Diet: In the wild, mountain lions (or pick your favorite name from above), like most cats, are carnivores. Their diets consist of an array of different size prey, depending on geographic regions, appropriate prey species in those regions, etc. Common meals are elk, deer, sheep, hogs, armadillos, rabbits, rodents, birds and more. At Catty Shack, our mountain lions eat 5-8 pounds of meat five to six nights a week. The Catty Shack Ranch follows the USDA guidelines and feeds according to their body weight. They also follow strict nutrition requirements from their veterinarians and also add vitamins and minerals to all their food. Their menu is primarily chicken and red meat. Catty Shack only feeds processed meats, never live.
Size: From nose to end of tail, male mountain lions average over 7 ½ feet in length, while females average roughly 6 ½ feet. Males usually weigh between 110 and 220 pounds and females between 60 and 140 pounds. At Catty Shack, the weight of our mountain lions covers almost that entire range. Their weights are monitored to help ensure they stay healthy.
Reproduction: Mating is the only time female and male mountain lions socially interact. Although they don’t spend much time together, mating can occur often. In the wild, females average a litter of 2-3 (although 1-6 is possible) cubs every other year. Gestation periods are roughly three months, and births typically occur in dens. Only the females are involved in parenting, which includes protecting and nursing the cubs and teaching the cubs how to be defensive, find shelter and perhaps most important, hunt. Cub survival rate to adulthood is roughly 50%. Cubs remain with their mothers up until 1 ½-2 years old, before moving on to establish their own territories.
Habitat and Numbers: Fortunately, unlike some other species of cats, mountain lions have a “least concern” conservation status. Two factors that lead to their success as a species in the wild are range and adaptability. They have a vast, and in many locations, continuous range (from Canada to South America) that allows them to have a strong population. These cats have large home territories that vary from 10-20 square miles to several hundred square miles. They prefer thick vegetation and forests in remote areas, from the Rocky Mountains, to subtropical South Florida, to the jungles of South America. Despite those positive notes, like other large animals, mountain lions are also negatively affected by humans encroaching on and destroying their habitats (they were once prevalent in the Eastern United States too, and their overall population is thought to be steady or declining). The International Union for Conservation of Nature currently estimates a total wild population of roughly 50,000 breeding animals.
Other fun Cougar facts:
– Mountain lions have a bite pressure of approximately 400 pounds per square inch, not as much as larger lions or tigers, but PLENTY to get the job done.

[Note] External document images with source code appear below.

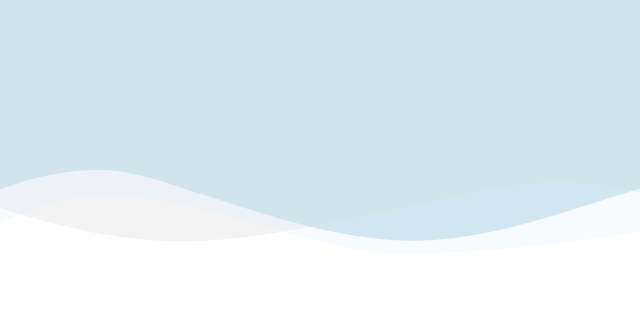
Give the GLSL for this background, as a Shadertoy shader.

```glsl
// Layered translucent waves along the foot of a pale blue sky.

// Fill colours, named by the waves that overlap there
const vec3 SKY        = vec3(0.818, 0.889, 0.925);
const vec3 BACK_ONLY  = vec3(0.825, 0.902, 0.946);
const vec3 FRONT_ONLY = vec3(0.933, 0.945, 0.969);
const vec3 FRONT_BACK = vec3(0.968, 0.981, 1.000);
const vec3 FRONT_LOW  = vec3(0.953, 0.953, 0.953);
const vec3 ALL_WAVES  = vec3(1.0);

// Wave crest lines as knots: x, height, slope (fractions of the canvas)
const int KNOTS = 6;
const vec3 FRONT_WAVE[KNOTS] = vec3[KNOTS](
    vec3(0.000, 0.409,  0.72), vec3(0.154, 0.469,  0.00),
    vec3(0.326, 0.386, -0.62), vec3(0.484, 0.292, -0.48),
    vec3(0.645, 0.248,  0.00), vec3(1.000, 0.411,  0.61));
const vec3 BACK_WAVE[KNOTS] = vec3[KNOTS](
    vec3(0.000, 0.351, -0.66), vec3(0.284, 0.246,  0.00),
    vec3(0.484, 0.292,  0.39), vec3(0.651, 0.362,  0.41),
    vec3(0.872, 0.432,  0.00), vec3(1.000, 0.400, -0.46));
const vec3 LOW_WAVE[KNOTS] = vec3[KNOTS](
    vec3(0.000, 0.305,  0.86), vec3(0.163, 0.388,  0.00),
    vec3(0.326, 0.341, -0.52), vec3(0.447, 0.275, -0.57),
    vec3(0.625, 0.208,  0.00), vec3(1.000, 0.276,  0.32));

// Cubic Hermite height between two knots
float hermite(float x, vec3 a, vec3 b) {
    float span = b.x - a.x;
    float t = (x - a.x) / span;
    float s = 1.0 - t;
    return mix(a.y, b.y, t * t * (3.0 - 2.0 * t))
         + span * t * s * (a.z * s - b.z * t);
}

// Height of a crest line at x
float waveHeight(float x, vec3 wave[KNOTS]) {
    float height = wave[0].y;
    for (int i = 0; i < KNOTS - 1; i++) {
        if (x >= wave[i].x) height = hermite(x, wave[i], wave[i + 1]);
    }
    return height;
}

// Antialiased coverage of the area below a crest line
float coverage(vec2 uv, vec3 wave[KNOTS]) {
    return clamp((waveHeight(uv.x, wave) - uv.y) * iResolution.y + 0.5, 0.0, 1.0);
}

void mainImage(out vec4 fragColor, in vec2 fragCoord) {
    vec2 uv = fragCoord / iResolution.xy;
    float front = coverage(uv, FRONT_WAVE);
    float back  = coverage(uv, BACK_WAVE);
    float low   = coverage(uv, LOW_WAVE);

    // Blend the overlaps; the low wave lies within the front one
    vec3 behind = mix(SKY, BACK_ONLY, back);
    vec3 upper  = mix(FRONT_ONLY, FRONT_BACK, back);
    vec3 lower  = mix(FRONT_LOW, ALL_WAVES, back);
    vec3 color  = mix(behind, mix(upper, lower, low), front);

    fragColor = vec4(color, 1.0);
}
```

– Cubs are born with cute spots (more for camouflage instead of cuteness), but completely grow out of them by about two years old.
– Mountain lions have the largest hind legs in the cat family relative to the rest of their body, allowing them to leap 30 feet horizontally from a crouched position and sprint up to 40 miles per hour!
– Right here in Florida is the only sub-population of the species surviving east of the Mississippi River. There are only about 150 Florida Panthers left in the wild in South Florida. It’s our state animal, yet needs more protection and preserved habitat now more than ever!
– Mountain lion tails are vital to their success in the wild, as they use it as balancing stick when stalking and hunting their prey from above.
Species: Panthera pardus
Status: Near Threatened, Threatened or Endangered (depends on locale and which organization’s classification you use)
There are nine recognized subspecies of leopards including African, Indian, Javan, Arabian, Amur, North Chinese, Caucasian (also called Persian), Indochinese and Sri Lankan. Two more subspecies may exist based on analysis of the skulls. Note that spotted and black leopards are NOT distinct species or subspecies. Catty Shack’s current resident leopards are 1 spotted leopard and 4 black leopards.
Lifespan: Leopards may live 12 to 15 years in the wild. 20-25 years in captivity.
Diet: In the wild, leopards survive on a wide variety of kill. They are opportunistic hunters. They can eat hooved animals and monkeys but also rodents, reptiles, amphibians, birds, fish, insects and sometimes smaller predators. Hunting mostly at night, they are known for silently stalking their prey, pouncing and quickly strangling. Their strength and agility allow them to climb a tree, carrying in their mouth much larger animals ( 2 to 3 times their size) to a ‘safe’ hiding place. Leopards coexist with other predators such as lions, tigers, hyenas and wild dogs by hunting for different prey and avoiding areas where others prevail. Catty Shack’s leopards eat 5-7 pounds of food five or six nights a week. The Catty Shack Ranch follows the USDA guidelines and feeds according to their body weight. They also follow strict nutrition requirements from their veterinarians and also add vitamins and minerals to all their food. Their menu is primarily chicken, some fish and red meat. Catty Shack only feeds processed meats, never live.
Size: Leopards are the smallest of the four big cats in the ‘Panthera’ genus. Tigers, lions and jaguars are larger. Their head and body length may be 3 to 5.5 feet with their tail adding another 2 to 3.5 feet. Their body is relatively long compared with their leg length and shoulder height. Males are typically about 1/3 larger than females. Due to the variety of habitats and prey, their range of weights is wide. Males may weigh 66 to 200 pounds and females from 50 to 130 pounds.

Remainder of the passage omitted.